Supercomputer centers in Asia, Europe and the U.S. participated in the latest round of the MLPerf HPC tests. In its debut on the DeepCAM benchmarks, Dell Technologies showed strong results using NVIDIA A100 GPUs.
An Unparalleled Ecosystem
In the enterprise AI training benchmarks, a total of 11 companies, including the Microsoft Azure cloud service, made submissions using NVIDIA A100, A30 and A40 GPUs. System makers including ASUS, Dell Technologies, Fujitsu, GIGABYTE, Hewlett Packard Enterprise, Lenovo and Supermicro used a total of nine NVIDIA-Certified Systems for their submissions.
In the latest round, at least three companies joined NVIDIA in submitting results on all eight MLPerf training workloads. That versatility is important because real-world applications often require a suite of diverse AI models.
NVIDIA partners participate in MLPerf because they know it’s a valuable tool for customers evaluating AI platforms and vendors.
Under the Hood
The NVIDIA AI platform provides a full stack from chips to systems, software and services. That enables continuous performance improvements over time.
For example, submissions in the latest HPC tests applied a suite of software optimizations and techniques described in a technical article. Together they slashed runtime on one benchmark by 5x, to just 22 minutes from 101 minutes.
A second article describes how NVIDIA optimized its platform for the enterprise AI benchmarks. For example, we used NVIDIA DALI to efficiently load and pre-process data for a computer vision benchmark.

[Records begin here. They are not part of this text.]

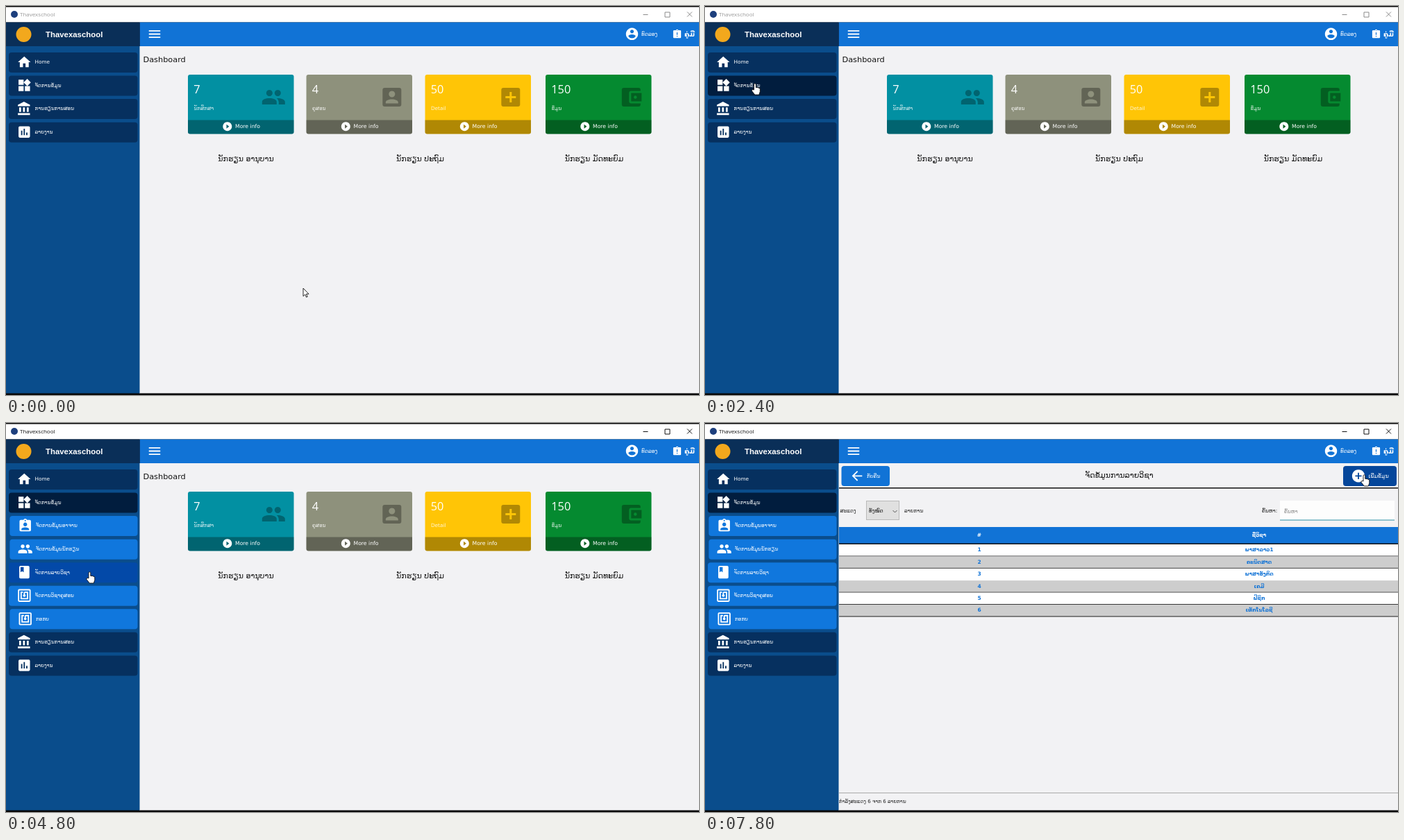
An HTML page that plays this animation: 998 px wide and 561 px high, repeating every 8 s.

```html
<!DOCTYPE html>
<html lang="lo">
<head>
<meta charset="utf-8">
<title>School dashboard</title>
<style>
  html, body { margin: 0; width: 100%; height: 100%; overflow: hidden; background: #000; }
  svg { display: block; width: 100%; height: 100%; }
  text { font-family: "DejaVu Sans", sans-serif; white-space: pre; }
  .ui { font-family: "Open Sans", sans-serif; }
  .brand { font-family: "Liberation Sans", Arial, sans-serif; }
</style>
</head>
<body>
<svg id="stage" viewBox="0 0 998 561" preserveAspectRatio="none"></svg>
<script>
const LOOP = 8000, STEP = 200, CLICK_MENU = 2600, CLICK_SUBJECTS = 5000;
const BLUE = '#1173d6', NAVY = '#06305f', PRESSED = '#011d3e', SUB_HOVER = '#0349a8';
const SMALL = 7.3, HEADING = 11;

// Icons on a 24 unit grid, filled with the even-odd rule
const dot = (x, y, r) => `M${x} ${y - r}a${r} ${r} 0 1 0 .01 0z`;
const BOX = 'M5 3h14q2 0 2 2v14q0 2-2 2H5q-2 0-2-2V5q0-2 2-2z';
const CLIPBOARD = 'M5 3h4.2a3 3 0 0 1 5.6 0H19q2 0 2 2v14q0 2-2 2H5q-2 0-2-2V5q0-2 2-2z' + dot(12, 4, 1);
const PLUS = 'M11 7h2v4h4v2h-4v4h-2v-4H7v-2h4z';
const ICONS = {
  home: 'M10 20v-6h4v6h5v-8h3L12 3 2 12h3v8z',
  widgets: 'M13 13h8v8h-8zM3 13h8v8H3zM3 3h8v8H3zM16.7 1.7l5.6 5.6-5.6 5.7L11 7.3z',
  bank: 'M4 10h3v7H4zM10 10h3v7h-3zM16 10h3v7h-3zM2 19h19v3H2zM11.5 1L2 6v2h19V6z',
  chart: BOX + 'M7 10h2v7H7zM11 7h2v10h-2zM15 13h2v4h-2z',
  people: dot(8, 8, 3) + dot(16, 8, 3) +
    'M1 19v-2.5c0-4.7 14-4.7 14 0V19zM17 19v-2.5q0-2-2-3.45c3-.3 8 .9 8 3.45V19z',
  teacher: CLIPBOARD + dot(12, 10, 3) + 'M6 19v-1.4c0-4.1 12-4.1 12 0V19z',
  notice: CLIPBOARD + 'M11 8h2v6h-2zM11 16h2v2h-2z',
  book: 'M6 2h12q2 0 2 2v16q0 2-2 2H6q-2 0-2-2V4q0-2 2-2zM6 4v8l2.5-1.5L11 12V4z',
  tag: 'M4 2h16q2 0 2 2v16q0 2-2 2H4q-2 0-2-2V4q0-2 2-2zM4 4v16h16V4z' +
    'M18 6h-5q-2 0-2 2v2.3a2 2 0 1 0 2 0V8h3v8H8V8h2V6H6v12h12z',
  portrait: BOX + dot(12, 9, 3) + 'M6 18v-1c0-4.1 12-4.1 12 0v1z',
  addBox: BOX + PLUS,
  wallet: 'M21 18v1q0 2-2 2H5q-2 0-2-2V5q0-2 2-2h14q2 0 2 2v1h-9q-2 0-2 2v8q0 2 2 2zM12 8h10v8H12z' + dot(16, 12, 1.5),
  user: dot(12, 12, 10) + dot(12, 8, 3) + 'M6 16c0-4.1 12-4.1 12 0q-2 3.2-6 3.2T6 16z',
  play: dot(12, 12, 10) + 'M10 7.5v9l6-4.5z',
  add: dot(12, 12, 10) + PLUS,
  back: 'M20 11H7.8l5.6-5.6L12 4l-8 8 8 8 1.4-1.4L7.8 13H20z',
  menu: 'M3 6h18v2H3zM3 11h18v2H3zM3 16h18v2H3z'
};

const rect = (x, y, w, h, fill, r = 0, extra = '') =>
  `<rect x="${x}" y="${y}" width="${w}" height="${h}" rx="${r}" fill="${fill}" ${extra}/>`;
const text = (s, x, y, size, fill = '#fff', extra = '') =>
  `<text x="${x}" y="${y}" font-size="${size}" fill="${fill}" ${extra}>${s}</text>`;
const middle = (s, x, y, size, fill, extra = '') => text(s, x, y, size, fill, 'text-anchor="middle" ' + extra);
const icon = (name, cx, cy, size, fill = '#fff') =>
  `<path d="${ICONS[name]}" fill="${fill}" fill-rule="evenodd" transform="translate(${cx - size / 2} ${cy - size / 2}) scale(${size / 24})"/>`;
const stroke = (d, color, width = 1) => `<path d="${d}" fill="none" stroke="${color}" stroke-width="${width}"/>`;

const MAIN_MENU = [
  ['home', 'Home'], ['widgets', 'ຈັດການຂໍ້ມູນ'], ['bank', 'ການຮຽນການສອນ'], ['chart', 'ລາຍງານ']
];
// Submenu: icon, label, indent
const SUB_MENU = [
  ['teacher', 'ຈັດການຂໍ້ມູນອາຈານ', 1.4], ['people', 'ຈັດການຂໍ້ມູນນັກຮຽນ', 1.4],
  ['book', 'ຈັດການລາຍວິຊາ', .1], ['tag', 'ຈັດການວິຊາຄູສອນ', .1], ['tag', 'ກອກບ', 1.4]
];
const OPEN_MENU = [...MAIN_MENU.slice(0, 2), ...SUB_MENU, ...MAIN_MENU.slice(2)];

const CARDS = [
  [262, '7', 'ນັກສຶກສາ', '#0290a2', 'people'],
  [432.5, '4', 'ຄູສອນ', '#8e917c', 'portrait'],
  [603.5, '50', 'Detail', '#ffc506', 'addBox'],
  [777, '150', 'ຂໍ້ມູນ', '#058a30', 'wallet']
];
const SUBJECTS = ['ພາສາລາວ1', 'ຄະນິດສາດ', 'ພາສາອັງກິດ', 'ເຄມີ', 'ຟີຊິກ', 'ເທັກໂນໂລຊີ'];

// Pointer stops: time, x, y
const POINTER = [
  [0, 428, 407], [200, 428, 407], [1200, 79, 149], [1400, 79, 149], [2000, 72, 112],
  [2600, 72, 112], [3200, 88.5, 213], [3800, 88.5, 213], [4400, 120.5, 215],
  [5200, 120.5, 215], [6200, 946.5, 144], [6400, 946.5, 144], [7000, 949.5, 75], [8000, 949.5, 75]
];

function pointerAt(t) {
  const i = POINTER.findIndex((p, k) => k && t <= p[0]);
  const [t0, x0, y0] = POINTER[i - 1], [t1, x1, y1] = POINTER[i];
  const u = (t - t0) / (t1 - t0), e = u * u * (3 - 2 * u);
  return { x: x0 + (x1 - x0) * e, y: y0 + (y1 - y0) * e };
}

const inside = (p, x, y, w, h) => p.x >= x && p.x <= x + w && p.y >= y && p.y <= y + h;

function titleBar(active) {
  const ink = active ? '#111' : '#8a8a8a';
  return rect(0, 1.5, 998, 22, '#fff') + '<circle cx="12" cy="12" r="5" fill="#1d3f7d"/>' +
    text('Thavexschool', 20, 15.3, 8, active ? '#111' : '#999', 'class="ui"') +
    stroke('M917.5 12.5h7M949 9h7v7h-7zM981 8.5l7 7m0-7l-7 7', ink);
}

function topBar() {
  return rect(192.5, 23.5, 805.5, 34.5, BLUE) + rect(0, 23.5, 192.5, 34.5, '#0a2f58') +
    '<circle cx="25.5" cy="41" r="11" fill="#f2a81d"/>' +
    text('Thavexaschool', 57, 44.5, 11.4, '#fff', 'class="brand" font-weight="bold"') +
    icon('menu', 214, 40.5, 22) + icon('user', 901.5, 40.3, 21) + text('ທົດລອງ', 915, 43, 7.5) +
    icon('notice', 966.5, 40.5, 15) + text('ຄູ່ມື', 977, 44, 9.5, '#fff', 'font-weight="bold"');
}

function sidebar(items, pointer, menuOpen) {
  let out = rect(0, 58, 192.5, 500.5, '#0a4d8c'), hovering = false;
  items.forEach(([glyph, label, indent = 0], i) => {
    const x = 4 + indent, y = 67 + 33.55 * i;
    const hover = inside(pointer, x, y, 185, 29);
    hovering ||= hover;
    const dark = hover || (menuOpen && i === 1);
    const fill = indent ? (hover ? SUB_HOVER : '#1077dd') : (dark ? PRESSED : NAVY);
    out += rect(x, y, 189.5 - x, 29, fill, 4) +
      icon(glyph, x + 22.3, y + 14, 22) + text(label, x + 37.5, y + 16.3, SMALL);
  });
  return { out, hovering };
}

function dashboard() {
  let out = text('Dashboard', 197.5, 81, 11.3, '#111');
  for (const [x, count, label, color, glyph] of CARDS) {
    out += rect(x, 99, 152.5, 85.5, color, 3) +
      `<path d="M${x} 164.5h152.5v17q0 3-3 3h-146.5q-3 0-3-3z" fill="#000" fill-opacity=".31"/>` +
      text(count, x + 8.3, 125.8, 16.3, '#fff', 'class="ui"') +
      text(label, x + 8.5, 149.5, SMALL, '#fff', 'fill-opacity=".85"') +
      icon(glyph, x + 123.3, 131.5, 36, 'rgba(0,0,0,.31)') +
      icon('play', x + 56.8, 173.7, 15.6) + text('More info', x + 68, 176.3, 7.7);
  }
  return out + middle('ນັກຮຽນ ອານຸບານ', 345.5, 224, HEADING, '#111') +
    middle('ນັກຮຽນ ປະຖົມ', 596.5, 224, HEADING, '#111') + middle('ນັກຮຽນ ມັດທະຍົມ', 847, 224, HEADING, '#111');
}

function subjectsPage(addHover) {
  let out = rect(196.5, 62, 69.5, 29, BLUE, 4) + icon('back', 219, 76.3, 22) + text('ກັບຄືນ', 233, 79, SMALL) +
    middle('ຈັດຂໍ້ມູນການລາຍວິຊາ', 596.5, 79, HEADING, '#111') +
    rect(919, 62, 77, 29, addHover ? '#05479b' : BLUE, 4) + icon('add', 941, 76.3, 22) + text('ເພີ່ມຂໍ້ມູນ', 955.5, 79, 7.7) +
    stroke('M193 93.8H998', '#111', 1.4) +
    text('ສະແດງ', 194.5, 129, SMALL, '#222') +
    rect(232.5, 112.5, 47, 27, '#e0e0e0', 0, 'stroke="#b9b9b9"') + text('ທັງໝົດ', 236, 129, SMALL, '#111') +
    stroke('M270.5 126l3 3 3-3', '#555') + text('ລາຍການ', 287, 129, SMALL, '#222') +
    text('ຄົ້ນຫາ:', 802, 129, SMALL, '#222') + rect(828, 112, 165, 28, '#fdfdfd') +
    stroke('M828 140H993', '#2b8fa6', 1.2) + text('ຄົ້ນຫາ', 834, 130, SMALL, '#888') +
    rect(193, 150, 805, 24, BLUE) + stroke('M193 174.3H998', '#111', 1.4);
  const bold = 'font-weight="bold"';
  out += middle('#', 395, 164, 7.5, '#fff', bold) + middle('ຊື່ວິຊາ', 798, 164, SMALL, '#fff', bold);
  SUBJECTS.forEach((name, i) => {
    const y = 175 + 17.4 * i;
    out += rect(193, y, 805, 17.4, i % 2 ? '#cdcdcd' : '#fff') +
      (i === 2 ? '' : stroke(`M193 ${y + 17}H998`, '#222')) +
      middle(i + 1, 395, y + 10.4, 7.5, BLUE, bold) + middle(name, 798, y + 10.4, 7.2, BLUE, bold);
  });
  return out + stroke('M193 533.5H998', '#aaa') + text('ກຳລັງສະແດງ 6 ຈາກ 6 ລາຍການ', 193, 547.7, 7.1, '#222');
}

function cursor({ x, y }, hand) {
  const d = hand
    ? 'M-1.5 9V1.2a1.4 1.4 0 0 1 2.8 0V5.5q3-.5 6 1.5v4.5l-1.5 4.5h-6L-4.5 10.5q-.5-2 1.5-2z'
    : 'M0 0v11.5l2.7-2.5 1.8 4 1.7-.8-1.8-3.9H8z';
  return `<path d="${d}" transform="translate(${x} ${y})" fill="#fff" stroke="#111" stroke-width=".9" stroke-linejoin="round"/>`;
}

function render(t) {
  const pointer = pointerAt(t), menuOpen = t >= CLICK_MENU, onSubjects = t >= CLICK_SUBJECTS;
  const menu = sidebar(menuOpen ? OPEN_MENU : MAIN_MENU, pointer, menuOpen);
  const addHover = onSubjects && inside(pointer, 919, 62, 77, 29);
  return rect(0, 0, 998, 561, '#080808') + rect(192, 58, 806, 500.5, '#f2f2f4') +
    titleBar(menuOpen) + topBar() + menu.out +
    (onSubjects ? subjectsPage(addHover) : dashboard()) +
    cursor(pointer, menu.hovering || addHover);
}

const stage = document.getElementById('stage');
const start = performance.now();
let shown = -1;
function tick() {
  const t = Math.floor((performance.now() - start) % LOOP / STEP) * STEP;
  if (t !== shown) stage.innerHTML = render(shown = t);
  requestAnimationFrame(tick);
}
tick();
</script>
</body>
</html>
```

All the software used in the tests is available from the MLPerf repository, so anyone can get these world-class results. NVIDIA continuously folds these optimizations into containers available on NGC, a software hub for GPU applications.